But what do they do about this hostage? They're not professional kidnappers, they're drug dealers and party animals who have better things to do than babysit a 15 year-old kid. As Zack's straight-laced parents (David Thornton and Sharon Stone) begin to worry about their son, Zack is off pulling bong hits, trimming pot plants, engaging in underwater threesomes with beautiful girls and having the time of his life. He's young and he's alive for the first time -- sprung from his parents' strict household -- chilling alongside some of the coolest cats on the planet. As Zack sees it, his brother will pay up sooner or later and he'll have a story to tell his grandkids ... as soon as they become consenting adults, of course. Three days and 47 parties later, Johnny, as well as his partner-in-crime Frankie (a semi-muscular Justin Timberlake covered in tats), realize they might be in a little over their heads as far as this kidnapping thing goes. How's life in prison sound? So, something must be done about the kid. And no, just simply letting him go, hoping he'll cover the whole thing up with a few white lies, is not an option.
In fact, there aren't many options, except ... possibly ... whacking him. Hey, but Frankie, asked by Johnny to be Zack's primary guardian, has formed a bond with the little nuisance. So have the other members of the Truelove crew. C'mon, they're not professional hitmen, they're drug dealers and party animals who have better things to do than whack a 15 year-old kid over a $1200 debt owed by his brother. And what about all the witnesses? Ya know, the army of half-naked partygoers who, between getting stoned and having sex, managed to give Zack a cute little nickname, Stolen Boy?

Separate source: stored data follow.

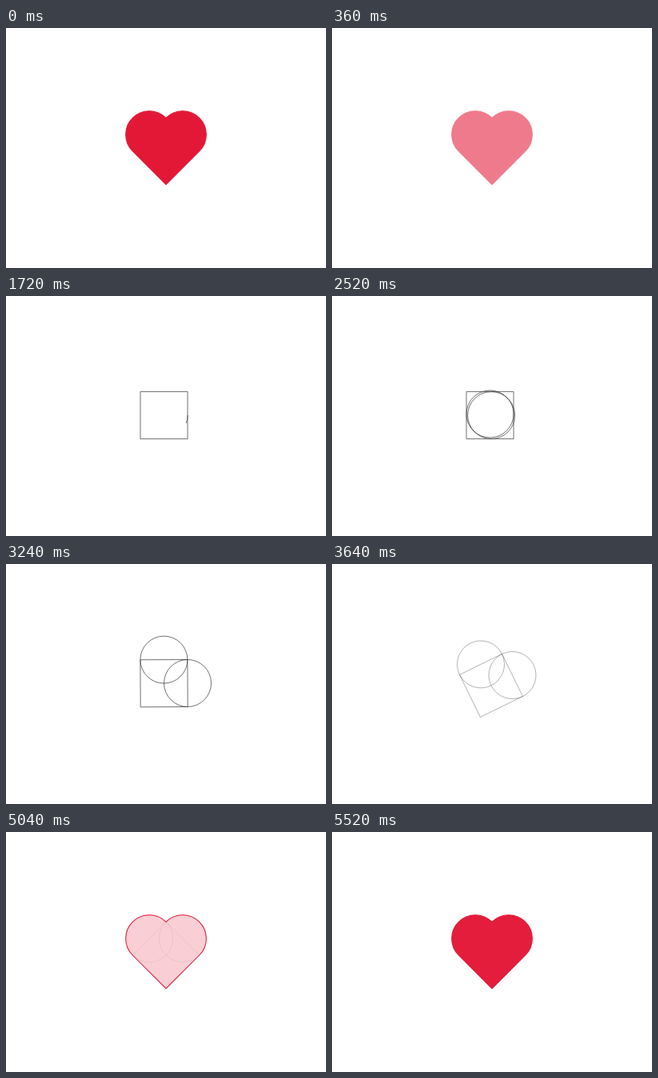
An HTML page with a canvas for the animation above (6000 ms loop, 400 px wide and 300 px high).

```html
<!DOCTYPE html>
<html lang="en">
<head>
<meta charset="utf-8">
<title>Heart construction</title>
<style>
  html, body { margin: 0; width: 100%; height: 100%; overflow: hidden; background: #fff; }
  canvas { display: block; width: 400px; height: 300px; }
</style>
</head>
<body>
<canvas id="stage" width="400" height="300"></canvas>
<script>
const ctx = document.getElementById('stage').getContext('2d');
const LOOP = 6000, STEP = 40, PHASE = 800;
const RED = '#e31837', GREY = '#333';
const SIDE = 59, R = SIDE / 2;
const START = { x: 197.5, y: 149.1 }, END = { x: 200, y: 154 };

const lerp = (a, b, p) => a + (b - a) * p;

// Eased progress of the phase with the given index
function phase(t, index) {
  const p = Math.min(1, Math.max(0, t / PHASE - index));
  return (1 - Math.cos(Math.PI * p)) / 2;
}

function place(p) {
  ctx.translate(lerp(START.x, END.x, p), lerp(START.y, END.y, p));
  ctx.rotate(-Math.PI / 4 * p);
}

function squarePath() {
  ctx.beginPath();
  ctx.moveTo(-R, -R);
  ctx.lineTo(-R, R);
  ctx.lineTo(R, R);
  ctx.lineTo(R, -R);
  ctx.closePath();
}

function circlePath(x, y) {
  ctx.beginPath();
  ctx.arc(x, y, R, 0, Math.PI * 2);
}

function heartPath() {
  ctx.beginPath();
  ctx.arc(R, 0, R, -Math.PI / 2, Math.PI / 2);
  ctx.lineTo(-R, R);
  ctx.lineTo(-R, -R);
  ctx.arc(0, -R, R, Math.PI, Math.PI * 2);
  ctx.closePath();
}

function strokePart(p, length) {
  if (p <= 0) return;
  ctx.setLineDash(p < 1 ? [p * length, length * 2] : []);
  ctx.stroke();
}

function drawGuides(t, turn) {
  const shift = R * phase(t, 3);
  const drawn = phase(t, 2);
  ctx.globalAlpha = lerp(1, 0.1, turn);
  ctx.strokeStyle = GREY;
  ctx.lineWidth = 0.7;
  squarePath();
  strokePart(phase(t, 1), SIDE * 4);
  circlePath(0, -shift);
  strokePart(drawn, Math.PI * SIDE);
  // Both circles coincide until they part
  if (shift > 0) {
    circlePath(shift, 0);
    strokePart(drawn, Math.PI * SIDE);
  }
}

function drawHeart(outline, fill) {
  heartPath();
  ctx.fillStyle = ctx.strokeStyle = RED;
  ctx.lineWidth = 1;
  ctx.globalAlpha = fill;
  ctx.fill();
  ctx.globalAlpha = 1;
  strokePart(outline, SIDE * (Math.PI + 2));
}

function draw(t) {
  ctx.globalAlpha = 1;
  ctx.fillStyle = '#fff';
  ctx.fillRect(0, 0, 400, 300);
  ctx.save();
  if (t < PHASE) {
    place(1);
    drawHeart(1, 1);
    ctx.restore();
    const fade = t < 120 ? 0 : t >= 680 ? 1 : phase(t, 0);
    ctx.globalAlpha = fade;
    ctx.fillStyle = '#fff';
    ctx.fillRect(0, 0, 400, 300);
    return;
  }
  const turn = phase(t, 4);
  place(turn);
  drawGuides(t, turn);
  drawHeart(phase(t, 5), t < 4960 ? 0 : phase(Math.min(t, 5520), 6));
  ctx.restore();
}

const origin = performance.now();
function tick() {
  const t = (performance.now() - origin) % LOOP;
  draw(Math.floor(t / STEP) * STEP);
  requestAnimationFrame(tick);
}
tick();
</script>
</body>
</html>
```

Writer-director Nick Cassavetes wants you to know about each and every single witness, via one-second captions on the screen, as proof he's capable of shooting a film that's nothing at all like The Notebook. If the sex, drugs and filthy language don't convince you, perhaps the brief stylized split-screens -- thrown in for no apparent reason -- and Sharon Stone in an awkward-looking fat suit will. Tack on a bunch of one-on-one TV-style interviews with a few of the characters and Cassavetes also produces a film that's a tad too long, too drawn-out and too over-the-top.
And it's based on a true-life story -- that of Jesse James Hollywood (changed to Johnny Truelove for the film since his case is still pending), one of the youngest people ever featured on the FBI's 10 Most Wanted list. Google him if you want to know what happens in the end. And that's part of the problem with Alpha Dog. Not only do we despise these characters throughout, but the climax, while powerful, doesn't carry the same effect for someone who knows about the case. But those folks who don't know about Jesse James Hollywood, who have somehow missed the news reports and Court TV specials, might enjoy the film's slow build-up (if you can see through the bong smoke) -- it sort of feels like a ticking time-bomb is about to go off and you don't know when, where or how it will explode. While it's easy to say Justin Timberlake is the best part of the film (partly because he's playing a character written to ooze with coolness), perhaps that's not such a bad thing.
Wow, I can't believe I just said that.